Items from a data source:
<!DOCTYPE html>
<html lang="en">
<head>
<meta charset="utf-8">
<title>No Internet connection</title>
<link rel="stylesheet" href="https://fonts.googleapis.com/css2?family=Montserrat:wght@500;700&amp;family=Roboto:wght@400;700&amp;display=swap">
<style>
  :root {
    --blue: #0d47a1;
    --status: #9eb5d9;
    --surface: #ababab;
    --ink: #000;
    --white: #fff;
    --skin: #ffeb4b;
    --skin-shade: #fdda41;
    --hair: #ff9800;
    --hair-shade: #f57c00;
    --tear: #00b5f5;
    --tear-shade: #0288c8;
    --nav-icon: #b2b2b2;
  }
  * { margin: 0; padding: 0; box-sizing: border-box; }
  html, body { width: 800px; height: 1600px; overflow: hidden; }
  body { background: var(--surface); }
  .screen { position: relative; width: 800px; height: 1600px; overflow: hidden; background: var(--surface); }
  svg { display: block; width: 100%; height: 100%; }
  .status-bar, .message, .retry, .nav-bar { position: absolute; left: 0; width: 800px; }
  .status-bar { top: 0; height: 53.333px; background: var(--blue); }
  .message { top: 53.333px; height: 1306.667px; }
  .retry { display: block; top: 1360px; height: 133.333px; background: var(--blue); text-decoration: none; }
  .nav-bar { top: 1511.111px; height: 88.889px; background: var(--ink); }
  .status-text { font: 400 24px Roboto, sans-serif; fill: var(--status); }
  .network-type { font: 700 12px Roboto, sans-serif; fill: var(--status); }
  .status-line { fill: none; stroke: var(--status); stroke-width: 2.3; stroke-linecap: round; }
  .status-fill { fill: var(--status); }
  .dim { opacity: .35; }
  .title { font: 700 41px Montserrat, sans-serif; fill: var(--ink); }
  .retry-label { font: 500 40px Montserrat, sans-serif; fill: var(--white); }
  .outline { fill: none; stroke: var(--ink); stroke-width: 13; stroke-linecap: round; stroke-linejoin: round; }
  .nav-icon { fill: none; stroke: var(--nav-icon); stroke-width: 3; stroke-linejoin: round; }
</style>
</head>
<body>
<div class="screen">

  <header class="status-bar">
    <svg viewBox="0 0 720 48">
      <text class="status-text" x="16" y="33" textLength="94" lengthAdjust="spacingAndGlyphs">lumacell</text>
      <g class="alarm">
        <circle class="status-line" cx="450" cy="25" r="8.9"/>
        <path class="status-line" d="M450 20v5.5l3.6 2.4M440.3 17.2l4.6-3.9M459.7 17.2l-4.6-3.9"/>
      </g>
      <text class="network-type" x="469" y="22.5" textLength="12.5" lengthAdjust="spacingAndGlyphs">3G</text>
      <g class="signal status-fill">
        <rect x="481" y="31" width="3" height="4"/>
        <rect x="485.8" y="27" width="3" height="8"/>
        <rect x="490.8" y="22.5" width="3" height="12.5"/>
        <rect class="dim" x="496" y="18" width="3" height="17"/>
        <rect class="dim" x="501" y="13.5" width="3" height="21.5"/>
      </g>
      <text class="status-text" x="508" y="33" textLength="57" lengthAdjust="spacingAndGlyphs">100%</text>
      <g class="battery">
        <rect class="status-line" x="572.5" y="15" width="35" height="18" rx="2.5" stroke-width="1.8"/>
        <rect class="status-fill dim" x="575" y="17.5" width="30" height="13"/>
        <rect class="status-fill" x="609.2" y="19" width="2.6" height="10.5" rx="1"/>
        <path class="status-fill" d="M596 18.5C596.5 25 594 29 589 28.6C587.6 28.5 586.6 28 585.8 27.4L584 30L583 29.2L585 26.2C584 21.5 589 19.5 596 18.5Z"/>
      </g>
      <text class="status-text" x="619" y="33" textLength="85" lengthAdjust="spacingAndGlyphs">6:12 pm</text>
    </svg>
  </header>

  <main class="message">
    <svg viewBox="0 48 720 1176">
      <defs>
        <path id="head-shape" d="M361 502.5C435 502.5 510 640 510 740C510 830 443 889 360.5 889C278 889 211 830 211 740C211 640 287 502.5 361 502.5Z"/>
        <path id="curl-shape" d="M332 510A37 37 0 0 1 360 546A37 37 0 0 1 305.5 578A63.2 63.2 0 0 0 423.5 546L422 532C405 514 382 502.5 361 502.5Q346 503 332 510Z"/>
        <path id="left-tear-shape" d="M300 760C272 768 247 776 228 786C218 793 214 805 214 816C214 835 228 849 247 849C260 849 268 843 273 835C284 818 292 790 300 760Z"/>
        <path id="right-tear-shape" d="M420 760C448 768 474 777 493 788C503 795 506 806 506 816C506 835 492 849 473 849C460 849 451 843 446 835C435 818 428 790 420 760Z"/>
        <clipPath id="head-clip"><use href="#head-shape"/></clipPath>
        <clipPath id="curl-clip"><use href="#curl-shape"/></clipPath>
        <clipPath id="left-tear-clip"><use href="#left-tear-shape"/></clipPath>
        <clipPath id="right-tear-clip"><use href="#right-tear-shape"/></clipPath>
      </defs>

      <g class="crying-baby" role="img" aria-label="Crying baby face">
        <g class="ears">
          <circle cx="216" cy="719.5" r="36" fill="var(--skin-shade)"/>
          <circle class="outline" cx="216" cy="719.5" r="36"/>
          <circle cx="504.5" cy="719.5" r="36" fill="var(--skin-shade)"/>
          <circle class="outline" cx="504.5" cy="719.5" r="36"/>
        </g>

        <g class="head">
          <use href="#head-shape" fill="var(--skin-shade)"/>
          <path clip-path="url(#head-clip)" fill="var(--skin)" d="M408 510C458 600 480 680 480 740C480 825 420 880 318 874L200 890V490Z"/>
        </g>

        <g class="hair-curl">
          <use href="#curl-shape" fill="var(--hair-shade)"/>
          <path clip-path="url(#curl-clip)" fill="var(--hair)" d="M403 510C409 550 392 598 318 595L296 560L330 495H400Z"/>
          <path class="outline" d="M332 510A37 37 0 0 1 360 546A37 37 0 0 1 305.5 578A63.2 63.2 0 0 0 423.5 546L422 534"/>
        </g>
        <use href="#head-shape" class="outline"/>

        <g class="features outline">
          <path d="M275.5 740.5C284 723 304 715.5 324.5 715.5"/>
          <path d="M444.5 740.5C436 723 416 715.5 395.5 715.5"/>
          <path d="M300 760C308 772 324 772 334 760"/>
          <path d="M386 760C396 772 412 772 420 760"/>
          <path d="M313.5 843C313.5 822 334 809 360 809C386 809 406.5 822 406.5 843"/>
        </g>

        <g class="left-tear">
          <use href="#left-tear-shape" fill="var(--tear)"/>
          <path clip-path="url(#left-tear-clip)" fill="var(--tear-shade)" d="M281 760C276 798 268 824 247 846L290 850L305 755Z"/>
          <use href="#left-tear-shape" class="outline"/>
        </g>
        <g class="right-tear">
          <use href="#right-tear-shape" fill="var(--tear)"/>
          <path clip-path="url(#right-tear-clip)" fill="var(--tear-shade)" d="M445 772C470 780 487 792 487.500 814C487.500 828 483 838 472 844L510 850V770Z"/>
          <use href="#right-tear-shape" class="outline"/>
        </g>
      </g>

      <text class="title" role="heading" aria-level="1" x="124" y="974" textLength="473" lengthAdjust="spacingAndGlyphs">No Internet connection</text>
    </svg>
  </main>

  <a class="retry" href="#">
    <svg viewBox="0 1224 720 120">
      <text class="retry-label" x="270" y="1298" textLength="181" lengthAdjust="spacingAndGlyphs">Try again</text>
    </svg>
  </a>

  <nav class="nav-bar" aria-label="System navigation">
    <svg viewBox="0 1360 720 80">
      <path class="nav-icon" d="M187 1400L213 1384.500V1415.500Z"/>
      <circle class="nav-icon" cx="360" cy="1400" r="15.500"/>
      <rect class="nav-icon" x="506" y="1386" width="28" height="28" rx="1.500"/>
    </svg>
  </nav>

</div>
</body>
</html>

→ Brief
Every line from above should appear again in the answer, exactly as written.

→ Exercise output
<!DOCTYPE html>
<html lang="en">
<head>
<meta charset="utf-8">
<title>No Internet connection</title>
<link rel="stylesheet" href="https://fonts.googleapis.com/css2?family=Montserrat:wght@500;700&amp;family=Roboto:wght@400;700&amp;display=swap">
<style>
  :root {
    --blue: #0d47a1;
    --status: #9eb5d9;
    --surface: #ababab;
    --ink: #000;
    --white: #fff;
    --skin: #ffeb4b;
    --skin-shade: #fdda41;
    --hair: #ff9800;
    --hair-shade: #f57c00;
    --tear: #00b5f5;
    --tear-shade: #0288c8;
    --nav-icon: #b2b2b2;
  }
  * { margin: 0; padding: 0; box-sizing: border-box; }
  html, body { width: 800px; height: 1600px; overflow: hidden; }
  body { background: var(--surface); }
  .screen { position: relative; width: 800px; height: 1600px; overflow: hidden; background: var(--surface); }
  svg { display: block; width: 100%; height: 100%; }
  .status-bar, .message, .retry, .nav-bar { position: absolute; left: 0; width: 800px; }
  .status-bar { top: 0; height: 53.333px; background: var(--blue); }
  .message { top: 53.333px; height: 1306.667px; }
  .retry { display: block; top: 1360px; height: 133.333px; background: var(--blue); text-decoration: none; }
  .nav-bar { top: 1511.111px; height: 88.889px; background: var(--ink); }
  .status-text { font: 400 24px Roboto, sans-serif; fill: var(--status); }
  .network-type { font: 700 12px Roboto, sans-serif; fill: var(--status); }
  .status-line { fill: none; stroke: var(--status); stroke-width: 2.3; stroke-linecap: round; }
  .status-fill { fill: var(--status); }
  .dim { opacity: .35; }
  .title { font: 700 41px Montserrat, sans-serif; fill: var(--ink); }
  .retry-label { font: 500 40px Montserrat, sans-serif; fill: var(--white); }
  .outline { fill: none; stroke: var(--ink); stroke-width: 13; stroke-linecap: round; stroke-linejoin: round; }
  .nav-icon { fill: none; stroke: var(--nav-icon); stroke-width: 3; stroke-linejoin: round; }
</style>
</head>
<body>
<div class="screen">

  <header class="status-bar">
    <svg viewBox="0 0 720 48">
      <text class="status-text" x="16" y="33" textLength="94" lengthAdjust="spacingAndGlyphs">lumacell</text>
      <g class="alarm">
        <circle class="status-line" cx="450" cy="25" r="8.9"/>
        <path class="status-line" d="M450 20v5.5l3.6 2.4M440.3 17.2l4.6-3.9M459.7 17.2l-4.6-3.9"/>
      </g>
      <text class="network-type" x="469" y="22.5" textLength="12.5" lengthAdjust="spacingAndGlyphs">3G</text>
      <g class="signal status-fill">
        <rect x="481" y="31" width="3" height="4"/>
        <rect x="485.8" y="27" width="3" height="8"/>
        <rect x="490.8" y="22.5" width="3" height="12.5"/>
        <rect class="dim" x="496" y="18" width="3" height="17"/>
        <rect class="dim" x="501" y="13.5" width="3" height="21.5"/>
      </g>
      <text class="status-text" x="508" y="33" textLength="57" lengthAdjust="spacingAndGlyphs">100%</text>
      <g class="battery">
        <rect class="status-line" x="572.5" y="15" width="35" height="18" rx="2.5" stroke-width="1.8"/>
        <rect class="status-fill dim" x="575" y="17.5" width="30" height="13"/>
        <rect class="status-fill" x="609.2" y="19" width="2.6" height="10.5" rx="1"/>
        <path class="status-fill" d="M596 18.5C596.5 25 594 29 589 28.6C587.6 28.5 586.6 28 585.8 27.4L584 30L583 29.2L585 26.2C584 21.5 589 19.5 596 18.5Z"/>
      </g>
      <text class="status-text" x="619" y="33" textLength="85" lengthAdjust="spacingAndGlyphs">6:12 pm</text>
    </svg>
  </header>

  <main class="message">
    <svg viewBox="0 48 720 1176">
      <defs>
        <path id="head-shape" d="M361 502.5C435 502.5 510 640 510 740C510 830 443 889 360.5 889C278 889 211 830 211 740C211 640 287 502.5 361 502.5Z"/>
        <path id="curl-shape" d="M332 510A37 37 0 0 1 360 546A37 37 0 0 1 305.5 578A63.2 63.2 0 0 0 423.5 546L422 532C405 514 382 502.5 361 502.5Q346 503 332 510Z"/>
        <path id="left-tear-shape" d="M300 760C272 768 247 776 228 786C218 793 214 805 214 816C214 835 228 849 247 849C260 849 268 843 273 835C284 818 292 790 300 760Z"/>
        <path id="right-tear-shape" d="M420 760C448 768 474 777 493 788C503 795 506 806 506 816C506 835 492 849 473 849C460 849 451 843 446 835C435 818 428 790 420 760Z"/>
        <clipPath id="head-clip"><use href="#head-shape"/></clipPath>
        <clipPath id="curl-clip"><use href="#curl-shape"/></clipPath>
        <clipPath id="left-tear-clip"><use href="#left-tear-shape"/></clipPath>
        <clipPath id="right-tear-clip"><use href="#right-tear-shape"/></clipPath>
      </defs>

      <g class="crying-baby" role="img" aria-label="Crying baby face">
        <g class="ears">
          <circle cx="216" cy="719.5" r="36" fill="var(--skin-shade)"/>
          <circle class="outline" cx="216" cy="719.5" r="36"/>
          <circle cx="504.5" cy="719.5" r="36" fill="var(--skin-shade)"/>
          <circle class="outline" cx="504.5" cy="719.5" r="36"/>
        </g>

        <g class="head">
          <use href="#head-shape" fill="var(--skin-shade)"/>
          <path clip-path="url(#head-clip)" fill="var(--skin)" d="M408 510C458 600 480 680 480 740C480 825 420 880 318 874L200 890V490Z"/>
        </g>

        <g class="hair-curl">
          <use href="#curl-shape" fill="var(--hair-shade)"/>
          <path clip-path="url(#curl-clip)" fill="var(--hair)" d="M403 510C409 550 392 598 318 595L296 560L330 495H400Z"/>
          <path class="outline" d="M332 510A37 37 0 0 1 360 546A37 37 0 0 1 305.5 578A63.2 63.2 0 0 0 423.5 546L422 534"/>
        </g>
        <use href="#head-shape" class="outline"/>

        <g class="features outline">
          <path d="M275.5 740.5C284 723 304 715.5 324.5 715.5"/>
          <path d="M444.5 740.5C436 723 416 715.5 395.5 715.5"/>
          <path d="M300 760C308 772 324 772 334 760"/>
          <path d="M386 760C396 772 412 772 420 760"/>
          <path d="M313.5 843C313.5 822 334 809 360 809C386 809 406.5 822 406.5 843"/>
        </g>

        <g class="left-tear">
          <use href="#left-tear-shape" fill="var(--tear)"/>
          <path clip-path="url(#left-tear-clip)" fill="var(--tear-shade)" d="M281 760C276 798 268 824 247 846L290 850L305 755Z"/>
          <use href="#left-tear-shape" class="outline"/>
        </g>
        <g class="right-tear">
          <use href="#right-tear-shape" fill="var(--tear)"/>
          <path clip-path="url(#right-tear-clip)" fill="var(--tear-shade)" d="M445 772C470 780 487 792 487.500 814C487.500 828 483 838 472 844L510 850V770Z"/>
          <use href="#right-tear-shape" class="outline"/>
        </g>
      </g>

      <text class="title" role="heading" aria-level="1" x="124" y="974" textLength="473" lengthAdjust="spacingAndGlyphs">No Internet connection</text>
    </svg>
  </main>

  <a class="retry" href="#">
    <svg viewBox="0 1224 720 120">
      <text class="retry-label" x="270" y="1298" textLength="181" lengthAdjust="spacingAndGlyphs">Try again</text>
    </svg>
  </a>

  <nav class="nav-bar" aria-label="System navigation">
    <svg viewBox="0 1360 720 80">
      <path class="nav-icon" d="M187 1400L213 1384.500V1415.500Z"/>
      <circle class="nav-icon" cx="360" cy="1400" r="15.500"/>
      <rect class="nav-icon" x="506" y="1386" width="28" height="28" rx="1.500"/>
    </svg>
  </nav>

</div>
</body>
</html>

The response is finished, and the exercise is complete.